======== SOURCE MATERIAL ========

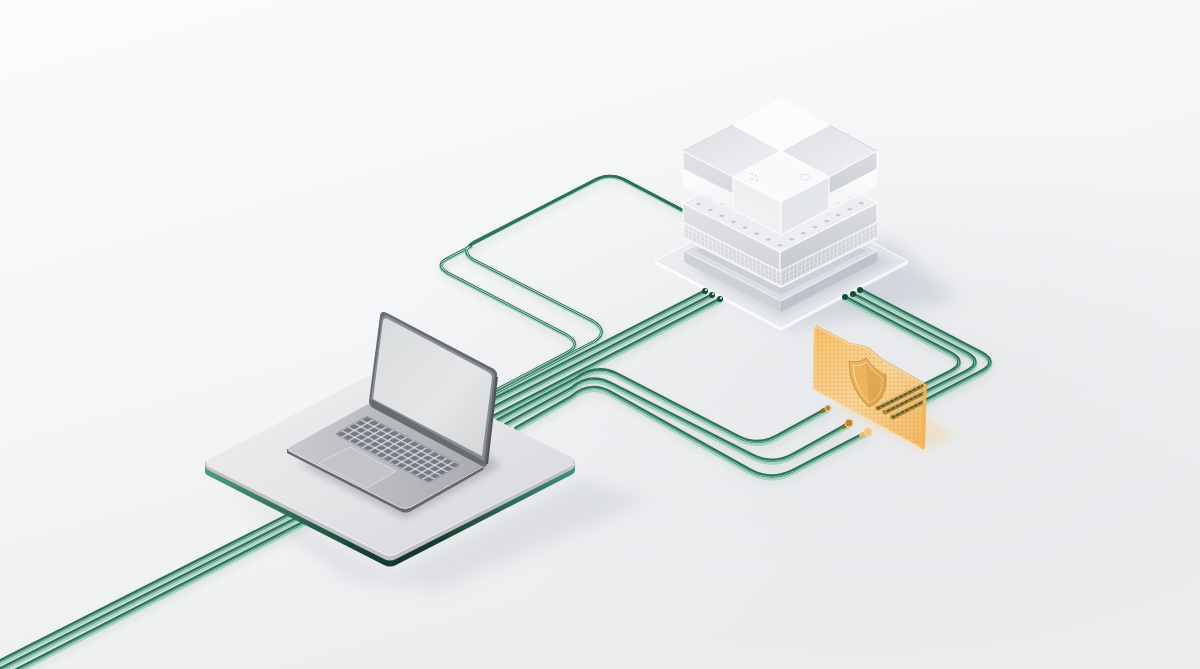
<!DOCTYPE html>
<html lang="en">
<head>
<meta charset="utf-8">
<title>Secure connection illustration</title>
<style>
:root{
  --paper:#f6f7f7;--green:#2c7059;--green-dark:#164b3a;--mint:#a5d3c1;--shine:#83bda7;
  --metal:#b7b9be;--metal-dark:#74767d;--gold:#f3b558;--gold-dark:#d6952f;--edge:#ffffff;
}
html,body{margin:0;height:100%;overflow:hidden;background:var(--paper)}
svg{display:block;width:1200px;height:669px}
.tube{fill:none;stroke-linecap:round;stroke-linejoin:round}
.glow{stroke:var(--mint);stroke-width:5}
.core{stroke:var(--green);stroke-width:3.4}
.line{stroke:var(--shine);stroke-width:1}
.thin .glow{stroke-width:4}
.thin .core{stroke-width:2.6}
.thin .line{stroke:#b5dccd}
.glass{stroke:var(--edge);stroke-width:1}
</style>
</head>
<body>
<svg viewBox="0 0 1200 669" role="img" aria-label="A laptop linked by green cables to a glass server stack and a golden shield panel">
<defs>
  <linearGradient id="floor" x1="0" y1="0" x2=".5" y2="1"><stop offset="0" stop-color="#fafbfb"/><stop offset=".5" stop-color="#f5f6f7"/><stop offset="1" stop-color="#ebecee"/></linearGradient>
  <radialGradient id="floor-shade" cx=".72" cy=".58" r=".42"><stop offset="0" stop-color="#e2e4e8" stop-opacity=".65"/><stop offset="1" stop-color="#e6e8ea" stop-opacity="0"/></radialGradient>
  <linearGradient id="deck" x1="0" y1="0" x2="1" y2="1"><stop offset="0" stop-color="#efeff1"/><stop offset=".5" stop-color="#e5e5e8"/><stop offset="1" stop-color="#d5d6da"/></linearGradient>
  <linearGradient id="deck-green" x1="0" x2="1"><stop offset="0" stop-color="#4c9b80"/><stop offset=".45" stop-color="#123d30"/><stop offset=".6" stop-color="#14362c"/><stop offset="1" stop-color="#3f9277"/></linearGradient>
  <linearGradient id="screen" x1="0" y1="0" x2="1" y2="1"><stop offset="0" stop-color="#d9dcde"/><stop offset=".6" stop-color="#e5e6e7"/><stop offset="1" stop-color="#d2d4d6"/></linearGradient>
  <linearGradient id="body" x1="0" x2="1"><stop offset="0" stop-color="#c9cace"/><stop offset="1" stop-color="#a9abb1"/></linearGradient>
  <linearGradient id="side-left" x1="0" y1="0" x2="0" y2="1"><stop offset="0" stop-color="#e1e3e7"/><stop offset="1" stop-color="#d2d4da"/></linearGradient>
  <linearGradient id="side-right" x1="0" y1="0" x2="0" y2="1"><stop offset="0" stop-color="#dadce1"/><stop offset="1" stop-color="#c6c9d0"/></linearGradient>
  <linearGradient id="fade-white" x1="0" y1="0" x2="0" y2="1"><stop offset="0" stop-color="#fff" stop-opacity=".9"/><stop offset="1" stop-color="#f1f2f5" stop-opacity=".75"/></linearGradient>
  <linearGradient id="pane-grey" x1="0" y1="0" x2="1" y2="1"><stop offset="0" stop-color="#dddfe3"/><stop offset="1" stop-color="#f0f1f3"/></linearGradient>
  <linearGradient id="panel-gold" x1="0" y1="0" x2="1" y2="1"><stop offset="0" stop-color="#f8c067"/><stop offset=".5" stop-color="#fad79c"/><stop offset="1" stop-color="#f6b55b"/></linearGradient>
  <linearGradient id="shield-gold" x1="0" y1="0" x2="1" y2="1"><stop offset="0" stop-color="#f0b75f"/><stop offset="1" stop-color="#dba04c"/></linearGradient>
  <pattern id="keys" width="10" height="10" patternUnits="userSpaceOnUse"><rect width="10" height="10" fill="#d8d9dd"/><rect x="1" y="1" width="8" height="8" rx="1" fill="#777a82"/></pattern>
  <pattern id="mesh" width="4" height="4" patternUnits="userSpaceOnUse"><path d="M0 0H4M0 0V4" stroke="#fff" stroke-width="1" fill="none"/></pattern>
  <pattern id="dots" width="14" height="14" patternUnits="userSpaceOnUse"><circle cx="7" cy="7" r="2" fill="#c3c6cd"/></pattern>
  <pattern id="weave" width="4" height="4" patternUnits="userSpaceOnUse"><circle cx="2" cy="2" r="1" fill="#d9952f" opacity=".4"/></pattern>
  <filter id="soft" x="-30%" y="-30%" width="160%" height="160%"><feGaussianBlur stdDeviation="9"/></filter>
  <filter id="softer" x="-40%" y="-40%" width="180%" height="180%"><feGaussianBlur stdDeviation="4"/></filter>

  <path id="loop-outer" d="M686 212L625 180Q610 172 595 180L474 242Q459 251 474 260L593 321Q609 331 595 341L494 394"/>
  <path id="loop-inner" d="M471 246L448 258Q434 265 448 273L567 335Q582 344 568 352L494 391"/>
  <path id="trunk-1" d="M490 401L705 291"/>
  <path id="trunk-2" d="M490 409L712 295"/>
  <path id="trunk-3" d="M490 418L720 299"/>
  <path id="branch-1" d="M498 420L577 378Q597 364 617 374L737 436Q757 447 777 436L828 408"/>
  <path id="branch-2" d="M506 424L572 388Q590 372 612 384L752 455Q773 466 794 454L848 424"/>
  <path id="branch-3" d="M516 428L571 397Q590 380 612 393L750 470Q771 482 794 470L867 432"/>
  <path id="feed-1" d="M298 510L-6 664"/>
  <path id="feed-2" d="M303 515L0 669"/>
  <path id="feed-3" d="M308 520L8 674"/>
  <path id="guard-1" d="M861 290L982 353Q998 362 982 371L893 417"/>
  <path id="guard-2" d="M853 294L967 353Q983 362 967 371L885 412"/>
  <path id="guard-3" d="M845 297L951 353Q967 362 951 371L878 408"/>

  <g id="all-loops"><use href="#loop-outer"/><use href="#loop-inner"/></g>
  <g id="all-trunks"><use href="#trunk-1"/><use href="#trunk-2"/><use href="#trunk-3"/><use href="#feed-1"/><use href="#feed-2"/><use href="#feed-3"/></g>
  <g id="all-branches"><use href="#branch-1"/><use href="#branch-2"/><use href="#branch-3"/></g>
  <g id="all-guards"><use href="#guard-1"/><use href="#guard-2"/><use href="#guard-3"/></g>
  <g id="cables"><use href="#all-trunks"/><use href="#all-branches"/><use href="#all-guards"/></g>
  <path id="panel-shape" d="M814 326L849 344Q860 345 868 349Q877 358 888 364L925 385L923 449L813 389Z"/>
  <clipPath id="panel-clip"><use href="#panel-shape"/></clipPath>
</defs>

<g id="background">
  <rect width="1200" height="669" fill="url(#floor)"/>
  <rect width="1200" height="669" fill="url(#floor-shade)"/>
</g>

<g id="floor-shadows">
  <path d="M215 480L390 572L580 478L650 500L440 590L350 580Z" fill="#c9ccd2" opacity=".45" filter="url(#soft)"/>
  <path d="M690 270L790 330L960 300L890 240Z" fill="#c3c7d0" opacity=".6" filter="url(#soft)"/>
  <path d="M830 405L922 452L955 436L900 395Z" fill="#f3d3a0" opacity=".4" filter="url(#softer)"/>
</g>

<g id="cable-shadows" class="tube" stroke="#9fb5ae" stroke-width="4" opacity=".35" filter="url(#softer)" transform="translate(2 5)">
  <use href="#cables"/><use href="#all-loops"/>
</g>

<g id="loop-cables" class="tube thin">
  <use href="#all-loops" class="glow" transform="translate(0 1)"/>
  <use href="#all-loops" class="core"/>
  <use href="#all-loops" class="line"/>
  <path d="M470 245L597 179Q610 173 623 179L686 212" stroke="var(--green)" stroke-width="2.6"/>
</g>

<g id="main-cables" class="tube">
  <use href="#cables" class="glow" transform="translate(0 2)"/>
  <use href="#cables" class="core"/>
  <use href="#cables" class="line" transform="translate(0 1)"/>
</g>

<g id="platform">
  <path d="M205 464V472Q205 474 209 476L384 565Q390 568 396 565L571 475Q575 473 575 470V461Z" fill="url(#deck-green)"/>
  <path d="M205 461V466Q206 469 210 471L384 559Q390 562 396 559L571 470Q575 468 575 465V460Z" fill="#bfc1c6"/>
  <path d="M209 459L382 369Q388 366 394 369L571 457Q578 461 571 465L396 554Q390 557 384 554L209 466Q202 462 209 459Z" fill="url(#deck)"/>
  <path d="M206 465L384 554Q390 557 396 554L574 464" fill="none" stroke="#f3f3f5"/>
</g>

<g id="laptop">
  <path d="M296 462L405 518L500 466L486 454Z" fill="#8f9299" opacity=".55" filter="url(#softer)"/>
  <path d="M287 449V453L400 511Q406 514 411 511L483 470L486 462Z" fill="#66686f"/>
  <path d="M290 447L368 404L486 464L411 507Q405 510 399 507L290 452Q286 449 290 447Z" fill="url(#body)"/>
  <path d="M288 450L399 507Q405 510 411 507L484 466" fill="none" stroke="#dcdde0"/>
  <rect width="140" height="50" rx="3" fill="url(#keys)" stroke="#8d9097" transform="matrix(.67 .35 -.64 .36 367 416)"/>
  <path d="M350 447L396 471L367 488L319 463Z" fill="#c3c4c9" stroke="#d9dadd"/>
  <path d="M369 401L380 316Q381 310 387 313L494 369Q498 372 497 377L487 464Q486 468 482 466L373 408Q369 406 369 401Z" fill="#686b72"/>
  <path d="M371 399L382 318L386 315L491 371Q495 373 494 378L484 461Z" fill="#8b8e94"/>
  <path d="M373 399L383 321Q384 317 388 319L488 372Q492 374 492 378L482 456Z" fill="url(#screen)"/>
  <path d="M497 377L487 464" stroke="#4e5158" stroke-width="2"/>
</g>

<g id="server">
  <g id="glass-base">
    <path d="M655 261L781 194L908 261L781 328Z" fill="#e9ebef" fill-opacity=".75" class="glass"/>
    <path d="M655 261V264L781 331L908 264V261L781 328Z" fill="#fff" opacity=".75"/>
    <path d="M690 267L781 316L895 262L840 235Z" fill="#bfc3cc" opacity=".55" filter="url(#softer)"/>
  </g>
  <g id="bottom-slab">
    <path d="M684 251V262L781 312V301Z" fill="#cfd1d8"/>
    <path d="M877 251V262L781 312V301Z" fill="#bfc2cb"/>
    <path d="M684 251L781 202L877 251L781 301Z" fill="#dcdee3" stroke="#f4f5f7"/>
    <path d="M695 251L781 295L867 251L781 215Z" fill="#cdd0d7"/>
  </g>
  <g id="mesh-layer">
    <path d="M684 217L781 168L877 217V238L781 287L684 238Z" fill="#e5e7ec"/>
    <path d="M684 217L781 266V287L684 238Z" fill="url(#side-left)"/>
    <path d="M877 217L781 266V287L877 238Z" fill="url(#side-right)"/>
    <rect width="97" height="18" fill="url(#mesh)" opacity=".65" transform="matrix(1 .51 0 1 684 219)"/>
    <rect width="96" height="18" fill="url(#mesh)" opacity=".65" transform="matrix(1 -.51 0 1 781 268)"/>
    <path d="M684 238L781 287L877 238" fill="none" stroke="#f6f7f9" stroke-width="2"/>
  </g>
  <g id="dotted-layer">
    <path d="M683 203V222L780 271V252Z" fill="url(#side-left)" class="glass"/>
    <path d="M877 203V222L780 271V252Z" fill="url(#side-right)" class="glass"/>
    <path d="M683 203L780 153L877 203L780 252Z" fill="#eceef1" class="glass"/>
    <rect width="112" height="112" fill="url(#dots)" transform="matrix(.83 .42 -.83 .43 780 156)"/>
  </g>
  <g id="top-block">
    <path d="M683 168V186L733 212L781 235L829 212L877 186V168L781 190Z" fill="url(#fade-white)" opacity=".85"/>
    <path d="M683 151V169L733 194L781 219V201Z" fill="url(#side-left)" class="glass"/>
    <path d="M877 151V169L829 194L781 219V201Z" fill="url(#side-right)" class="glass"/>
    <path d="M733 125L781 151L733 177L683 151Z" fill="url(#pane-grey)" class="glass"/>
    <path d="M829 125L877 151L829 177L781 151Z" fill="url(#pane-grey)" class="glass"/>
    <path d="M781 99L829 125L781 151L733 125Z" fill="#fcfcfd" class="glass"/>
    <path d="M683 151L733 125M877 151L829 125" stroke="#cfd2d7"/>
    <path d="M733 177L781 202V235L733 209Z" fill="#f1f2f4" fill-opacity=".95" class="glass"/>
    <path d="M829 177L781 202V235L829 209Z" fill="#e5e7eb" fill-opacity=".95" class="glass"/>
    <path d="M781 151L829 177L781 202L733 177Z" fill="#f9fafb" class="glass"/>
    <g fill="#d3d6db"><circle cx="752" cy="174" r="1"/><circle cx="756" cy="176" r="1"/><circle cx="752" cy="179" r="1"/><circle cx="757" cy="180" r="1"/></g>
    <ellipse cx="805" cy="177" rx="5" ry="3" fill="none" stroke="#e3e5e9"/>
  </g>
</g>

<g id="cable-plugs">
  <g fill="var(--green-dark)">
    <circle cx="705" cy="291" r="3"/><circle cx="712" cy="295" r="3"/><circle cx="720" cy="299" r="3"/>
    <circle cx="860" cy="290" r="3"/><circle cx="853" cy="294" r="3"/><circle cx="845" cy="297" r="3"/>
  </g>
  <g fill="#e8f3ef"><circle cx="706" cy="290" r="1"/><circle cx="713" cy="294" r="1"/><circle cx="721" cy="298" r="1"/></g>
  <g stroke="#8a6a2d" stroke-width="4" stroke-linecap="round"><path d="M822 411L828 408"/><path d="M843 427L849 423"/></g>
  <path d="M861 435L867 432" stroke="#e9ba6d" stroke-width="4" stroke-linecap="round"/>
  <g stroke="#f4d49b" fill="#b98832"><circle cx="828" cy="408" r="3"/><circle cx="849" cy="423" r="4"/><circle cx="868" cy="432" r="4" fill="#f3c981"/></g>
</g>

<g id="shield-panel">
  <use href="#panel-shape" fill="#e9a548" transform="translate(2 -1)" opacity=".6"/>
  <use href="#panel-shape" fill="url(#panel-gold)" opacity=".88"/>
  <use href="#panel-shape" fill="url(#weave)"/>
  <g clip-path="url(#panel-clip)" class="tube">
    <use href="#all-guards" stroke="#a9843f" stroke-width="5"/>
    <use href="#all-guards" stroke="#5d5829" stroke-width="2" stroke-dasharray="2 3"/>
    <use href="#all-guards" stroke="#edca85" stroke-width="1" transform="translate(0 -2)"/>
  </g>
  <use href="#panel-shape" fill="none" stroke="#fbdca6"/>
  <path d="M925 385L923 449" stroke="var(--gold)" stroke-width="3"/>
  <path d="M849 361Q859 364 866 358Q874 370 886 375Q888 400 869 407Q849 390 849 361Z" fill="url(#shield-gold)" stroke="var(--gold-dark)" stroke-width="1"/>
  <path d="M853 365Q861 367 866 362Q873 373 882 378Q883 397 869 403Q854 389 853 365Z" fill="#edb45f" stroke="#fbdda8"/>
  <path d="M866 362Q873 373 882 378Q883 397 869 403Z" fill="#d99f4b" opacity=".65"/>
</g>
</svg>
</body>
</html>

========

→ **EXERCISE REQUIREMENTS**
Your answer should be the lines of the records that hold the string "side".

→ **FINAL ANSWER**
  <linearGradient id="side-left" x1="0" y1="0" x2="0" y2="1"><stop offset="0" stop-color="#e1e3e7"/><stop offset="1" stop-color="#d2d4da"/></linearGradient>
  <linearGradient id="side-right" x1="0" y1="0" x2="0" y2="1"><stop offset="0" stop-color="#dadce1"/><stop offset="1" stop-color="#c6c9d0"/></linearGradient>
    <path d="M684 217L781 266V287L684 238Z" fill="url(#side-left)"/>
    <path d="M877 217L781 266V287L877 238Z" fill="url(#side-right)"/>
    <path d="M683 203V222L780 271V252Z" fill="url(#side-left)" class="glass"/>
    <path d="M877 203V222L780 271V252Z" fill="url(#side-right)" class="glass"/>
    <path d="M683 151V169L733 194L781 219V201Z" fill="url(#side-left)" class="glass"/>
    <path d="M877 151V169L829 194L781 219V201Z" fill="url(#side-right)" class="glass"/>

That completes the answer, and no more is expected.